By the late 1980s, soccer matches were at center stage of the country’s rapidly evolving politics. ANC flags, which were still banned, were seen openly in soccer stadiums, a sign of the regime’s weakening grip on power. In 1991, South Africa’s current soccer federation was founded. During its inaugural meeting, it made the astonishing assertion that its formation was "only natural … as the sport of soccer had long led the way into breaking the tight grip of racial oppression." It was an audacious statement, even dangerous, as the fall of apartheid was still a more than two years away.
While the national squad arrived with a bang on the international scene, winning the Africa Cup of Nations in 1996 and qualifying for two World Cups, 2010 finds them with a much weaker squad. Their best players have followed the money to Europe and back at home, the national soccer federation has only been able to organize friendly matches against second-tier countries in the run-up to their day in the sun. The general feeling, according to Mninawa Ntloko, the sports editor of South Africa’s Business Day, is that while blacks supported the rugby victory in 1995, the favor has not yet been returned.
Despite South Africa’s progress, much work remains to be done before soccer is truly a sport that bridges the country’s pernicious racial divide. The national team, Bafana Bafana, or "the Boys" in Zulu, has only one white player. While the Cape Town stadium was built in a white part of town, its heart is still four miles offshore, on Robben Island. The World Cup stands will likely be a portrait of racial diversity, as fans come from far and wide to watch the games, but most matches in South Africa’s local leagues are still black-only affairs.
However, with the World Cup, some think the tide might finally be turning. "I’m beginning to see it now. Just in this last month," says Ntloko. "You see white children in Bafana Bafana shirts."
As the 2010 World Cup kicks off, there has been a great deal of speculation about whether the tournament will make South Africa rich. In monetary terms, the answer is resoundingly no. The hosts build the infrastructure, but it is FIFA, soccer’s international governing body, that reaps the profits from television and sponsorship rights. Still, the tournament will be invaluable for other, less tangible, reasons.

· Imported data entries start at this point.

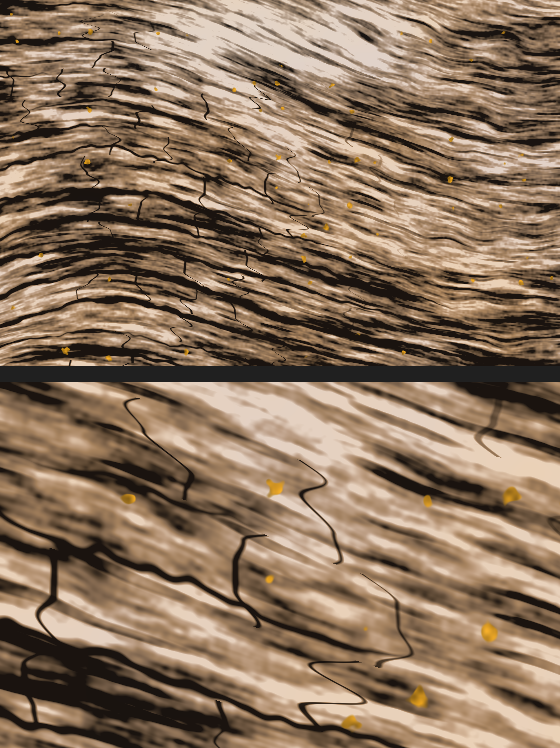
Top, the full canvas; bottom, a detail of the centre.
Reproduce this texture procedurally as a WebGL 1 fragment shader.

```glsl
precision highp float;
uniform vec2 u_resolution;

const vec3 PITCH  = vec3(0.10, 0.075, 0.06);
const vec3 UMBER  = vec3(0.32, 0.25, 0.18);
const vec3 BROWN  = vec3(0.50, 0.40, 0.31);
const vec3 TAN    = vec3(0.64, 0.51, 0.38);
const vec3 SAND   = vec3(0.75, 0.63, 0.53);
const vec3 BONE   = vec3(0.90, 0.82, 0.75);
const vec3 LICHEN = vec3(0.83, 0.58, 0.10);

const float LANES = 13.0;          // long cracks per canvas height
const float CRACK_WIDTH = 0.011;   // widest half width
const float SPLIT_CELLS = 7.0;     // cross splits per unit length
const float SPLIT_SHARE = 0.5;
const float SPLIT_WIDTH = 0.0016;
const float BASE_TONE = 0.63;
const float FIBRE_CONTRAST = 1.75;
const float MOTTLE_CONTRAST = 0.9;
const float FISSURE_DEPTH = 0.45;
const float LICHEN_CELLS = 15.0;
const float LICHEN_SHARE = 0.17;

float hash(vec2 p) {
  vec3 q = fract(p.xyx * 0.1031);
  q += dot(q, q.yzx + 33.33);
  return fract((q.x + q.y) * q.z);
}

float noise(vec2 p) {
  vec2 i = floor(p), f = fract(p);
  f = f * f * (3.0 - 2.0 * f);
  return mix(mix(hash(i), hash(i + vec2(1.0, 0.0)), f.x),
             mix(hash(i + vec2(0.0, 1.0)), hash(i + 1.0), f.x), f.y);
}

float fbm(vec2 p) {
  float sum = 0.0, amp = 0.53;
  for (int i = 0; i < 4; i++) {
    sum += amp * noise(p);
    p = p * 2.1 + 17.3;
    amp *= 0.5;
  }
  return sum;
}

// Grain coordinates: x runs along the canvas, y across the bending fibres
vec2 grainSpace(vec2 p) {
  float drop = mix(0.27, 0.38, p.y) * smoothstep(0.2, 1.5, p.x);
  float rise = 0.06 * exp(-p.x * 6.0) * (1.0 - smoothstep(0.3, 0.8, p.y));
  float v = p.y + drop + rise;
  v += 0.035 * (noise(p * vec2(3.0, 5.0)) - 0.5);
  float ripple = mix(0.008, 0.022, smoothstep(0.9, 1.3, p.x));
  return vec2(p.x, v + ripple * (noise(p * vec2(13.0, 17.0)) - 0.5));
}

// Long tapering cracks: x = opening, y = soft shade around it
vec2 longCracks(vec2 g) {
  vec2 result = vec2(0.0);
  float ragged = 0.006 * (noise(g * vec2(60.0, 90.0)) - 0.5);
  for (int k = -1; k <= 1; k++) {
    float id = floor(g.y * LANES) + float(k);
    float h = hash(vec2(id, 3.0)), size = hash(vec2(id, 11.0));
    float centre = (id + 0.5 + 0.6 * (h - 0.5)) / LANES;
    float reach = mix(1.75, 0.55, smoothstep(0.2, 0.95, centre))
                + 0.35 * (hash(vec2(id, 23.0)) - 0.5);
    centre += 0.022 * (noise(vec2(g.x * 4.0, id * 7.0)) - 0.5)
            + 0.009 * (noise(vec2(g.x * 26.0, id * 5.0)) - 0.5);
    float width = CRACK_WIDTH * mix(0.22, 1.0, size * size)
                * (1.0 - smoothstep(reach - 0.6, reach, g.x))
                * (0.15 + 1.1 * noise(vec2(g.x * 6.0, id * 3.0)));
    float present = smoothstep(0.0002, 0.0016, width);
    float d = abs(g.y - centre + ragged) - width;
    result = max(result, present * vec2(1.0 - smoothstep(-0.0015, 0.003, d),
                                        exp(-max(d, 0.0) * 80.0)));
  }
  return result;
}

// Short jagged splits crossing the strips between long cracks
float crossSplits(vec2 g) {
  float lane = floor(g.y * LANES - 0.5);
  float u = g.x * SPLIT_CELLS + 7.0 * hash(vec2(lane, 31.0));
  vec2 cell = vec2(floor(u), lane);
  float wobble = 0.45 * (noise(vec2(g.y * 50.0, cell.x * 5.0)) - 0.5);
  float place = 0.35 + 0.3 * hash(cell + 5.0);
  float width = SPLIT_WIDTH * 2.0 * noise(g * 28.0);
  float d = abs(fract(u) - place + wobble) / SPLIT_CELLS - width;
  float present = step(hash(cell + 41.0), SPLIT_SHARE)
                * (1.0 - smoothstep(0.75, 1.2, g.x)) * (1.0 - smoothstep(0.9, 1.0, g.y));
  return present * (1.0 - smoothstep(-0.001, 0.0025, d));
}

float lichen(vec2 p) {
  vec2 q = p * LICHEN_CELLS, cell = floor(q);
  vec2 spot = 0.3 + 0.4 * vec2(hash(cell + 2.0), hash(cell + 9.0));
  float radius = mix(0.05, 0.14, pow(hash(cell + 15.0), 2.0));
  float d = length(fract(q) - spot) + 0.13 * (noise(p * 130.0) - 0.5) - radius;
  return step(hash(cell + 27.0), LICHEN_SHARE) * (1.0 - smoothstep(-0.025, 0.025, d));
}

vec3 woodColour(float t) {
  vec3 c = mix(PITCH, UMBER, clamp((t - 0.07) / 0.15, 0.0, 1.0));
  c = mix(c, BROWN, clamp((t - 0.22) / 0.19, 0.0, 1.0));
  c = mix(c, TAN, clamp((t - 0.41) / 0.19, 0.0, 1.0));
  c = mix(c, SAND, clamp((t - 0.60) / 0.19, 0.0, 1.0));
  return mix(c, BONE, clamp((t - 0.79) / 0.18, 0.0, 1.0));
}

void main() {
  vec2 p = gl_FragCoord.xy / u_resolution.y;
  vec2 g = grainSpace(p);

  // Fibres, fissures and weathering
  float fibre = 0.45 * noise(g * vec2(9.0, 70.0)) + 0.33 * noise(g * vec2(22.0, 145.0) + 7.0)
              + 0.22 * noise(g * vec2(55.0, 220.0) + 19.0);
  float fissure = smoothstep(0.66, 0.86, noise(g * vec2(8.0, 88.0) + 53.0));
  float bleach = exp(-dot((p - vec2(0.72, 0.91)) / vec2(0.42, 0.15),
                          (p - vec2(0.72, 0.91)) / vec2(0.42, 0.15)));
  float tone = BASE_TONE + FIBRE_CONTRAST * (fibre - 0.5)
             + MOTTLE_CONTRAST * (fbm(g * vec2(4.0, 11.0)) - 0.5)
             + 0.16 * (noise(p * 165.0) - 0.5) - FISSURE_DEPTH * fissure;
  tone += 0.26 * bleach;
  tone -= 0.2 * smoothstep(1.0, 1.5, p.x) * smoothstep(0.45, 0.95, p.y);
  tone -= 0.25 * (1.0 - smoothstep(0.02, 0.24, p.y)) * smoothstep(0.2, 0.7, p.x);

  // Cracks
  vec2 crack = longCracks(g);
  tone = clamp(tone - 0.3 * crack.y, 0.0, 1.0);
  tone *= (1.0 - crack.x) * (1.0 - 0.9 * crossSplits(g));

  // Warm and grey tints
  vec3 colour = woodColour(tone);
  colour *= mix(vec3(0.97, 1.0, 1.07), vec3(1.04, 1.0, 0.91), fbm(p * 5.0 + 31.0));
  float grey = dot(colour, vec3(0.3, 0.59, 0.11));
  colour = mix(colour, vec3(grey) * vec3(1.04, 1.0, 0.97), 0.5 * bleach);

  // Lichen specks
  vec3 speck = LICHEN * (0.65 + 0.6 * noise(p * 150.0));
  colour = mix(colour, speck, lichen(p) * 0.9);
  gl_FragColor = vec4(colour, 1.0);
}
```
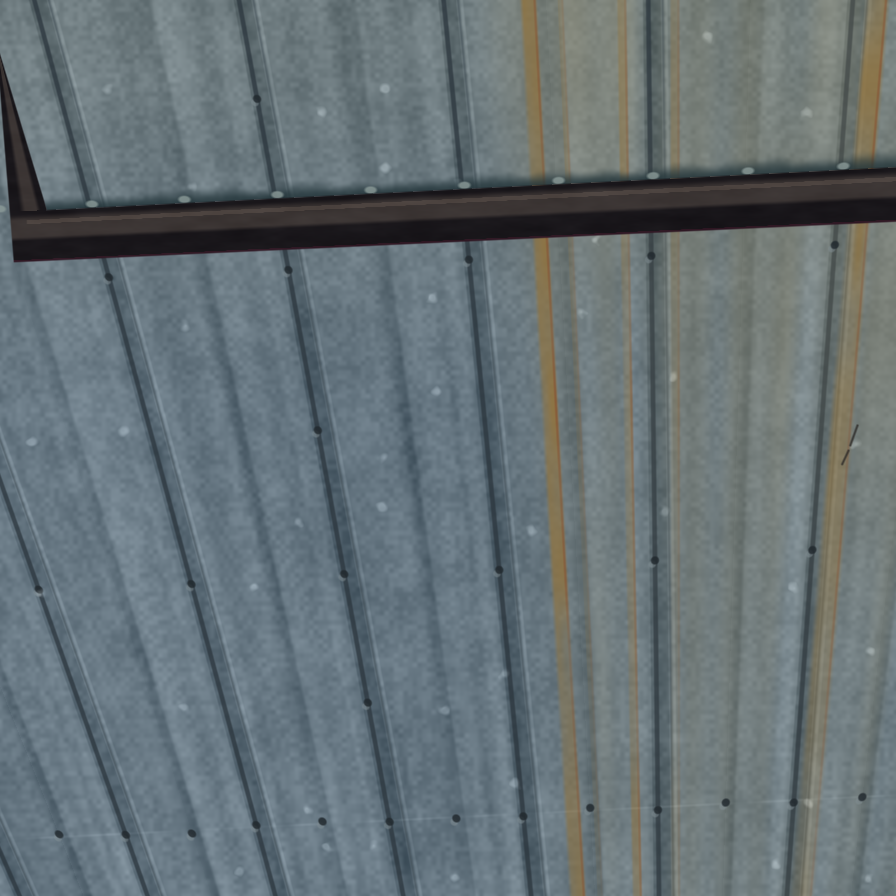
Give the GLSL for this texture, as a WebGL 2 fragment shader.

```glsl
#version 300 es
precision highp float;
// Weathered ribbed sheet metal crossed by a dark steel frame.
// Ribs are repeats of a converging coordinate k (one unit per rib); rust,
// creases and screws follow k, and the frame is cut from sloped half planes.

uniform vec2 u_resolution;
out vec4 fragColor;

float hash(vec2 p) {
  return fract(sin(dot(p, vec2(127.1, 311.7))) * 43758.5453);
}

float noise(vec2 p) {
  vec2 i = floor(p), f = fract(p);
  f = f * f * (3.0 - 2.0 * f);
  return mix(mix(hash(i), hash(i + vec2(1, 0)), f.x),
             mix(hash(i + vec2(0, 1)), hash(i + vec2(1, 1)), f.x), f.y);
}

float fbm(vec2 p) {
  float sum = 0.0, amp = 0.5;
  for (int i = 0; i < 4; i++) {
    sum += amp * noise(p);
    p = p * 2.03 + 7.3;
    amp *= 0.5;
  }
  return sum;
}

// Soft line of half width w around d = 0
float line(float d, float w) {
  float e = max(0.0013, 0.8 / u_resolution.y);
  return 1.0 - smoothstep(w - e, w + e, abs(d));
}

// Soft half plane, filled where d > 0
float side(float d) {
  float e = max(0.0012, 0.8 / u_resolution.y);
  return smoothstep(-e, e, d);
}

float segment(vec2 p, vec2 a, vec2 b) {
  vec2 d = b - a;
  return length(p - a - d * clamp(dot(p - a, d) / dot(d, d), 0.0, 1.0));
}

// Zinc sheet with its rib profile and streaks
vec3 sheet(vec2 p, float k, float pitch) {
  float f = fract(k), d = (k - round(k)) * pitch;
  vec3 col = mix(vec3(0.405, 0.47, 0.515), vec3(0.46, 0.505, 0.505),
                 smoothstep(0.5, 0.0, p.y) * 0.65 + smoothstep(0.45, 0.8, p.x) * 0.35);
  col += 0.07 * (noise(vec2(k * 13.0, p.y * 2.0)) - 0.5);
  col += 0.09 * (fbm(p * 22.0) - 0.47) + 0.07 * (noise(p * 190.0) - 0.5);
  col += 0.025 * (hash(vec2(floor(k * 2.0), 3.0)) - 0.5);
  // Middle crease: shade rising to a lit edge
  col -= 0.065 * smoothstep(0.43, 0.55, f) * (1.0 - smoothstep(0.55, 0.58, f));
  col += 0.025 * smoothstep(0.56, 0.6, f) * (1.0 - smoothstep(0.62, 0.74, f));
  // Main rib: bright flank, shaded shoulder, dark groove and thin lap line
  col += 0.035 * smoothstep(0.82, 0.87, f) * (1.0 - smoothstep(0.91, 0.95, f));
  col -= 0.08 * line(d - 0.004, 0.010);
  col = mix(col, vec3(0.17, 0.21, 0.24), 0.75 * line(d, 0.0026));
  col = mix(col, vec3(0.25, 0.30, 0.33), 0.5 * line(d - 0.016, 0.0012));
  col += 0.06 * line(d - 0.020, 0.0015);
  return col;
}

// Rust run along rib coordinate c
vec3 rust(vec3 col, vec2 p, float d, float w, float amount) {
  float wear = 0.5 + 0.8 * noise(vec2(d * 90.0 + w * 900.0, p.y * 11.0));
  float body = 1.0 - smoothstep(w * 0.6, w * 1.3, abs(d));
  col = mix(col, vec3(0.56, 0.45, 0.25), clamp(body * amount * wear, 0.0, 1.0));
  return mix(col, vec3(0.53, 0.31, 0.18), 0.7 * amount * wear * line(d - w * 0.8, 0.0013));
}

void main() {
  vec2 p = gl_FragCoord.xy / u_resolution;
  p.y = 1.0 - p.y; // measured down from the top edge
  float pitch = 0.2284 - 0.0857 * p.y;
  float k = (p.x - 0.7235 - 0.012 * p.y) / pitch;
  float v = p.y + 0.05 * p.x; // along the slope of the fixings
  vec3 col = sheet(p, k, pitch);

  // Warm film and rust runs, fading downwards
  float fade = 1.0 - 0.55 * smoothstep(0.1, 0.9, p.y);
  float film = smoothstep(-0.95, -0.4, k) * noise(vec2(k * 8.0, p.y * 2.5));
  col = mix(col, vec3(0.53, 0.51, 0.41), 0.6 * film * fade);
  col = rust(col, p, (k + 0.585 + 0.05 * p.y) * pitch, 0.0085, 0.85 * (0.4 + 0.6 * fade));
  col = rust(col, p, (k + 0.43 + 0.03 * p.y) * pitch, 0.003, 0.3 * fade);
  col = rust(col, p, (k + 0.13 + 0.04 * p.y) * pitch, 0.005, 0.45);
  col = rust(col, p, (k - 0.13) * pitch, 0.005, 0.35 * fade);
  col = rust(col, p, (k - 1.12) * pitch, 0.012, 0.7 * fade);

  // Lap seam and rows of screws; the last row is twice as dense
  col += 0.05 * line(v - 0.9375, 0.0012) * noise(vec2(p.x * 35.0, 2.0));
  for (int j = -1; j < 5; j++) {
    float i = float(j) * 0.5;
    float step_k = j == 4 ? 0.5 : 1.0;
    float rib = (j & 1) == 0 ? round(k / step_k) * step_k : -2.0;
    vec2 q = vec2((k - rib) * pitch, v - 0.318 - 0.374 * i + 0.032 * i * i);
    q.y += 0.008 * (hash(vec2(rib, i)) - 0.5);
    col = mix(col, vec3(0.52, 0.57, 0.59), 0.5 * line(length(q + vec2(0.003, -0.004)), 0.004));
    col = mix(col, vec3(0.13, 0.16, 0.18), 0.85 * line(length(q), 0.0045));
  }

  // Pale scuffs, a few per grid, and one curled scratch
  vec2 cell = floor(p * 13.0), g = fract(p * 13.0) - 0.5;
  g -= 0.6 * (vec2(hash(cell), hash(cell + 9.0)) - 0.5);
  float scuff = 1.0 - smoothstep(0.02, 0.09, length(g) + 0.07 * (noise(p * 160.0) - 0.5));
  col += 0.14 * scuff * step(0.83, hash(cell + 4.0));
  float scratch = min(segment(p, vec2(0.957, 0.475), vec2(0.949, 0.497)),
                      segment(p, vec2(0.947, 0.503), vec2(0.940, 0.518)));
  col = mix(col, vec3(0.17, 0.16, 0.15), 0.8 * line(scratch, 0.0012));

  // Frame edges, with shadow and bright rib feet above the beam
  float top = 0.237 - 0.0505 * p.x, bottom = 0.2935 - 0.046 * p.x;
  float left = 0.08 * (p.y - 0.10), right = 0.30 * (p.y - 0.06);
  float above = top - p.y;
  float shade = 1.0 - smoothstep(0.0, 0.012 + 0.012 * noise(vec2(k * 9.0, 1.0)), above);
  col = mix(col, vec3(0.13, 0.20, 0.22), 0.8 * shade * step(0.0, above) * side(p.x - right));
  vec2 foot = vec2((k - round(k * 2.0) * 0.5) * pitch - 0.003, above - 0.004);
  col = mix(col, vec3(0.55, 0.61, 0.60), 0.8 * line(length(foot * vec2(0.6, 1.0)), 0.004));

  // Brown web and black flange of the post and beam
  float across = (p.x - left) / max(right - left, 0.004);
  float down = (p.y - top) / (bottom - top);
  float web = smoothstep(0.05, 0.2, down) * (1.0 - smoothstep(0.5, 0.6, down));
  float post_web = smoothstep(0.25, 0.45, across) * (1.0 - smoothstep(0.7, 0.85, across));
  float lit = mix(post_web, web, step(0.0, down));
  vec3 steel = mix(vec3(0.095, 0.085, 0.10), vec3(0.23, 0.205, 0.20), lit);
  steel += 0.05 * (fbm(p * vec2(30.0, 90.0)) - 0.47);
  steel += vec3(0.07, 0.06, 0.05) * line(down - 0.22, 0.04) * side(p.x - 0.03);
  steel += vec3(0.09, 0.01, 0.04) * line(down - 0.99, 0.03);
  float beam = side(p.y - top) * side(bottom - p.y) * side(p.x - left);
  float post = side(p.x - left) * side(right - p.x) * side(bottom - p.y);
  col = mix(col, steel, max(beam, post));

  fragColor = vec4(clamp(col, 0.0, 1.0), 1.0);
}
```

It will provide South Africans with an opportunity to reflect on how far their country has come from the days of apartheid, and the work that remains to be done. Even with apartheid dead and gone, the story of soccer still lies at the heart of South African politics.